Stored data entries:
>>
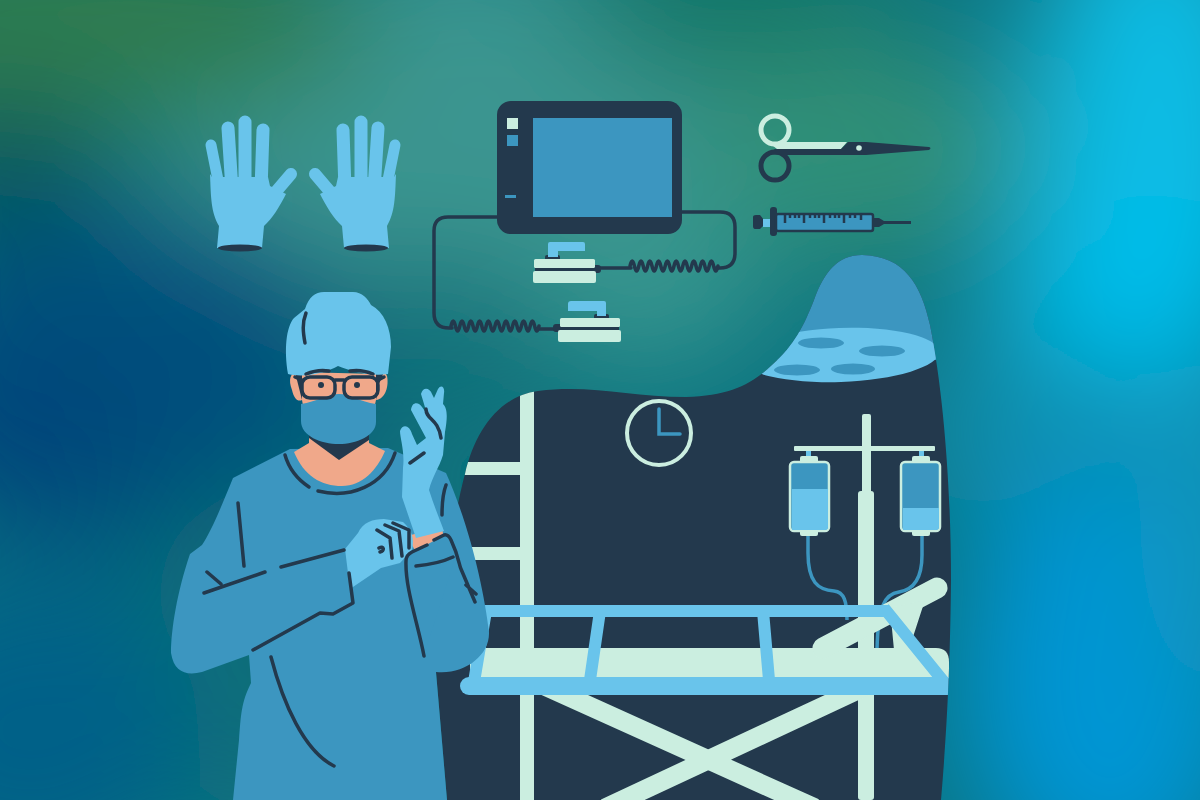
<!DOCTYPE html>
<html lang="en">
<head>
<meta charset="utf-8">
<title>Operating room illustration</title>
<style>
:root{--navy:#23394d;--blue:#3c96c0;--sky:#69c4eb;--mint:#cbeee0;--skin:#f0a88a;--teal:#0a7480}
html,body{margin:0;width:1200px;height:800px;overflow:hidden;background:var(--teal)}
svg{display:block}
.navy{fill:var(--navy)}.blue{fill:var(--blue)}.sky{fill:var(--sky)}.mint{fill:var(--mint)}.skin{fill:var(--skin)}
.line{fill:none;stroke:var(--navy);stroke-width:3.5;stroke-linecap:round;stroke-linejoin:round}
.sky-line{fill:none;stroke:var(--sky);stroke-linecap:round}
.mint-line{fill:none;stroke:var(--mint)}
.tube{fill:none;stroke:var(--blue);stroke-width:3.5}
</style>
</head>
<body>
<svg width="1200" height="800" viewBox="0 0 1200 800">
<defs>
  <filter id="soft" x="-50%" y="-50%" width="200%" height="200%"><feGaussianBlur stdDeviation="60"/></filter>
  <path id="room-shape" d="M447 800L436 672C440 600 455 510 465 474C475 430 500 396 538 391C590 384 630 397 686 397C730 396 752 384 772 365C795 345 804 325 814 300C824 272 838 255 862 255C905 256 921 285 930 325C945 400 951 500 951 580C950 680 946 740 941 800Z"/>
  <clipPath id="room-clip"><use href="#room-shape"/></clipPath>
  <g id="glove">
    <g class="sky-line" stroke-width="13">
      <path d="M211 145L220 190" stroke-width="11"/>
      <path d="M228 128L232 190M245 122V190M263 130L261 190"/>
      <path d="M291 174L262 208" stroke-width="12"/>
    </g>
    <path class="sky" d="M210 174C211 198 211 212 219 226L217 248H262L264 226C272 219 280 206 286 194L270 186L268 177H212Z"/>
    <ellipse class="navy" cx="240" cy="248" rx="22" ry="3.5"/>
  </g>
</defs>

<g role="img" aria-label="Softly blurred green and blue backdrop">
  <rect width="1200" height="800" fill="#0a7480"/>
  <g filter="url(#soft)">
    <ellipse cx="480" cy="120" rx="330" ry="190" fill="#3b9590"/>
    <ellipse cx="60" cy="20" rx="310" ry="110" fill="#2f7b50"/>
    <ellipse cx="0" cy="170" rx="90" ry="70" fill="#00525a"/>
    <ellipse cx="730" cy="0" rx="160" ry="70" fill="#087563"/>
    <ellipse cx="860" cy="150" rx="170" ry="110" fill="#329078"/>
    <ellipse cx="640" cy="290" rx="130" ry="80" fill="#38968f"/>
    <ellipse cx="130" cy="380" rx="250" ry="170" fill="#00507c"/>
    <ellipse cx="20" cy="440" rx="120" ry="90" fill="#00457a"/>
    <ellipse cx="440" cy="350" rx="120" ry="90" fill="#087079"/>
    <ellipse cx="330" cy="650" rx="200" ry="180" fill="#087078"/>
    <ellipse cx="30" cy="730" rx="170" ry="150" fill="#006088"/>
    <ellipse cx="1160" cy="140" rx="130" ry="260" fill="#0abce4"/>
    <ellipse cx="1130" cy="290" rx="130" ry="100" fill="#05bdeb"/>
    <ellipse cx="1010" cy="430" rx="110" ry="90" fill="#078caa"/>
    <ellipse cx="1110" cy="680" rx="150" ry="220" fill="#0595d4"/>
    <ellipse cx="1220" cy="520" rx="80" ry="180" fill="#0795bd"/>
  </g>
</g>

<g id="operating-room">
  <use href="#room-shape" class="navy"/>
  <g clip-path="url(#room-clip)">
    <path id="lamp-dome" class="blue" d="M780 240H960V360H770Z"/>
    <ellipse class="sky" cx="840" cy="355" rx="99" ry="27" transform="rotate(-2 840 355)"/>
    <g class="blue"><ellipse cx="821" cy="343" rx="23" ry="5.5"/><ellipse cx="882" cy="351" rx="23" ry="5.5"/><ellipse cx="797" cy="370" rx="23" ry="5.5"/><ellipse cx="853" cy="369" rx="22" ry="5.5"/></g>
    <g id="wall-rails" class="mint"><rect x="520" y="380" width="14" height="420"/><rect x="450" y="462" width="72" height="13"/><rect x="450" y="547" width="72" height="13"/></g>
    <g id="drip-stand">
      <g class="mint"><rect x="862" y="414" width="9" height="90" rx="2"/><rect x="858" y="491" width="16" height="309" rx="3"/><rect x="794" y="446" width="141" height="5" rx="1"/></g>
      <path class="tube" d="M808 536V553C808 582 818 590 834 591C844 592 847 601 847 620M922 536V555C922 580 912 590 899 592C885 594 878 605 877 650"/>
    </g>
    <path id="crossed-legs" class="mint-line" stroke-width="19" d="M536 682L815 808M875 682L605 808"/>
    <g id="bed">
      <path class="mint" d="M470 648H936Q949 648 949 662V678H470Z"/>
      <path class="mint-line" stroke-width="21" stroke-linecap="round" d="M823 648L937 588"/>
      <path class="mint" d="M890 608L925 600L912 640L916 650H894Z"/>
      <path class="sky-line" stroke-width="12" style="stroke-linecap:butt" d="M475 611H888M600 611L590 680M763 611L769 680M486 611L474 682M884 608L944 682"/>
      <path class="sky" d="M469 677H949V695H469A9 9 0 0 1 469 677Z"/>
    </g>
  </g>
  <g id="drip-bags">
    <path class="mint" d="M806 450h5v9h-5zM919 450h5v9h-5z"/>
    <path class="sky" d="M806 451h5v7h-5zM919 451h5v7h-5z"/>
    <g class="mint"><rect x="800" y="456" width="18" height="80" rx="2"/><rect x="912" y="456" width="18" height="80" rx="2"/></g>
    <g stroke="var(--mint)" stroke-width="2.5"><rect class="blue" x="790" y="462" width="39" height="69" rx="4"/><rect class="blue" x="901" y="462" width="39" height="69" rx="4"/></g>
    <path class="sky" d="M792 489H828V527Q828 530 825 530H792ZM903 508H939V527Q939 530 936 530H903Z"/>
  </g>
  <g id="clock" fill="none" stroke-width="4"><circle cx="659" cy="433" r="32" stroke="var(--mint)"/><path d="M659 409V434H680" stroke="var(--blue)" stroke-width="3.5" stroke-linecap="round"/></g>
</g>

<g id="surgical-gloves"><use href="#glove"/><use href="#glove" transform="translate(606 0) scale(-1 1)"/></g>

<g id="defibrillator">
  <path class="line" d="M500 217H448Q434 217 434 231V313Q434 328 449 328H452M680 212H720Q735 212 735 227V253Q735 268 720 268H716M631 268H598M538 329H556"/>
  <path class="line" d="M630 266q2.2 -10 4.4 0t4.4 0t4.4 0t4.4 0t4.4 0t4.4 0t4.4 0t4.4 0t4.4 0t4.4 0t4.4 0t4.4 0t4.4 0t4.4 0t4.4 0t4.4 0t4.4 0t4.4 0t4.4 0t4.4 0"/>
  <path class="line" d="M451 326q2.2 -10 4.4 0t4.4 0t4.4 0t4.4 0t4.4 0t4.4 0t4.4 0t4.4 0t4.4 0t4.4 0t4.4 0t4.4 0t4.4 0t4.4 0t4.4 0t4.4 0t4.4 0t4.4 0t4.4 0t4.4 0"/>
  <rect class="navy" x="497" y="101" width="185" height="133" rx="14"/>
  <rect class="blue" x="533" y="118" width="139" height="99"/>
  <rect class="mint" x="507" y="118" width="11" height="11"/><rect class="blue" x="507" y="135" width="11" height="11"/><rect class="blue" x="505" y="195" width="11" height="3"/>
  <g id="upper-paddle">
    <rect class="navy" x="545" y="255" width="15" height="8" rx="2"/><rect class="navy" x="535" y="265" width="66" height="8" rx="3"/>
    <path class="sky" d="M548 244Q548 242 550 242H583Q585 242 585 244V251H558V257H548Z"/>
    <rect class="mint" x="534" y="259" width="61" height="9" rx="1.5"/><rect class="mint" x="533" y="271" width="63" height="12" rx="2"/>
  </g>
  <g id="lower-paddle">
    <rect class="navy" x="594" y="314" width="15" height="8" rx="2"/><rect class="navy" x="553" y="324" width="66" height="8" rx="3"/>
    <path class="sky" d="M568 304Q568 301 571 301H604Q606 301 606 303V316H597V311H568Z"/>
    <rect class="mint" x="560" y="318" width="60" height="9" rx="1.5"/><rect class="mint" x="558" y="330" width="63" height="12" rx="2"/>
  </g>
</g>

<g id="scissors">
  <circle cx="775" cy="130" r="14" fill="none" stroke="var(--mint)" stroke-width="5"/>
  <circle cx="775" cy="166" r="14" fill="none" stroke="var(--navy)" stroke-width="5"/>
  <path class="mint" d="M768 142H847L841 149H777Z"/>
  <path class="navy" d="M768 154L775 149H841L848 142H866L929 147Q932 148 929 150L866 155H782Z"/>
  <circle class="mint" cx="859" cy="148" r="2.8"/>
</g>
<g id="syringe">
  <path class="navy" d="M753 217Q753 215 756 215H760L764 220V225L760 229H755Q753 229 753 226Z"/>
  <rect class="sky" x="763" y="219" width="9" height="8"/>
  <rect class="navy" x="770" y="207" width="7" height="29" rx="3"/>
  <rect x="776" y="214" width="97" height="17" rx="2" fill="var(--blue)" stroke="var(--navy)" stroke-width="2.5"/>
  <path stroke="var(--navy)" stroke-width="2.5" d="M785 214v9M804 214v9M824 214v9M844 214v9M861 214v6M790 214v4M795 214v4M799 214v4M810 214v4M815 214v4M819 214v4M830 214v4M835 214v4M839 214v4M850 214v4M855 214v4"/>
  <path class="navy" d="M873 218H879L884 221H911V224H884L879 227H873Z"/>
</g>

<g id="surgeon">
  <path id="gown" class="blue" d="M290 449L233 478C222 505 211 532 202 545L190 554C177 592 171 630 171 653C174 672 186 676 202 672L249 655L251 683C241 703 241 715 239 740L233 800H447L436 672C464 675 490 656 489 632C484 590 470 527 446 473L388 448Z"/>
  <path class="skin" d="M309 436V443L294 452C304 476 321 486 342 486C362 486 377 470 385 451L369 443V430Z"/>
  <path class="navy" d="M309 434L309 438L339 460L369 440V425Z"/>
  <path class="skin" d="M300 372C290 371 288 379 292 390C294 399 298 402 302 400L306 422H371L376 400C386 399 389 385 387 376C385 371 381 372 376 374Z"/>
  <path class="navy" d="M295 372H302V400L298 384ZM376 372H384L379 384L376 400Z"/>
  <path id="cap" class="sky" d="M288 374C284 350 286 327 294 318L305 309C309 297 315 292 324 292H353C362 292 368 299 371 305C384 312 391 328 391 347L388 374C371 377 350 371 338 366C325 373 305 378 288 374Z"/>
  <path class="line" d="M306 313C302 323 303 332 305 343"/>
  <g id="face">
    <path class="line" d="M306 374Q318 369 329 371M350 371Q361 369 373 374" stroke-width="3"/>
    <circle class="navy" cx="321" cy="385" r="3"/><circle class="navy" cx="357" cy="385" r="3"/>
  </g>
  <path id="mask" class="blue" d="M301 404C316 402 328 394 339 394C350 394 360 402 376 404V422C376 436 356 444 339 444C321 444 301 436 301 421Z"/>
  <g id="spectacles" class="line"><rect x="302" y="377" width="33" height="21" rx="8"/><rect x="344" y="377" width="34" height="21" rx="8"/><path d="M335 380H344M302 380L295 377M378 380L384 377"/></g>
  <path class="line" d="M285 455C289 469 297 479 309 487M318 491C350 499 384 486 395 453"/>
  <path id="wrist" class="skin" d="M407 536L442 527L444 540L417 554Z"/>
  <path id="lower-hand" class="sky" d="M345 549L358 533C363 522 373 519 384 519L403 522C411 529 415 538 412 550L400 563L381 568L350 589Z"/>
  <path id="raised-hand" class="sky" d="M416 538L402 497L403 468C405 452 400 438 400 431C403 423 410 426 412 434L417 445L426 438L411 410C412 401 419 402 422 407L427 414L421 394C423 386 430 388 432 394L434 398L438 389C441 384 445 387 444 393L443 404C447 408 448 415 445 432L443 455C439 468 432 477 429 490C434 506 440 520 444 531Z"/>
  <path class="line" d="M426 409C426 420 438 418 441 438M410 463L424 453M379 548C384 545 385 551 380 552M377 530L390 538L392 558M385 525L399 531L402 556M393 523L409 530L409 548"/>
  <path id="right-cuff" class="blue" d="M405 557L446 534L456 552L452 568L424 655L408 590Z"/>
  <g id="gown-folds" class="line">
    <path d="M238 503L244 566M207 572L221 584M204 593L265 572M281 567L344 550M349 573L353 603L333 614L320 613L253 650M271 657C283 703 304 751 334 766"/>
    <path d="M424 656C418 624 405 588 406 561Q406 555 412 552L427 545M434 540L444 535Q448 534 451 540C459 557 459 565 461 569L475 602M416 566Q438 564 453 557M442 515C442 504 443 493 446 485M466 585L476 594"/>
  </g>
</g>
</svg>
</body>
</html>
<<
THE PROBLEM
Every line in the data above that contains "html" needs to be copied.

TASK ANSWER
<!DOCTYPE html>
<html lang="en">
html,body{margin:0;width:1200px;height:800px;overflow:hidden;background:var(--teal)}
</html>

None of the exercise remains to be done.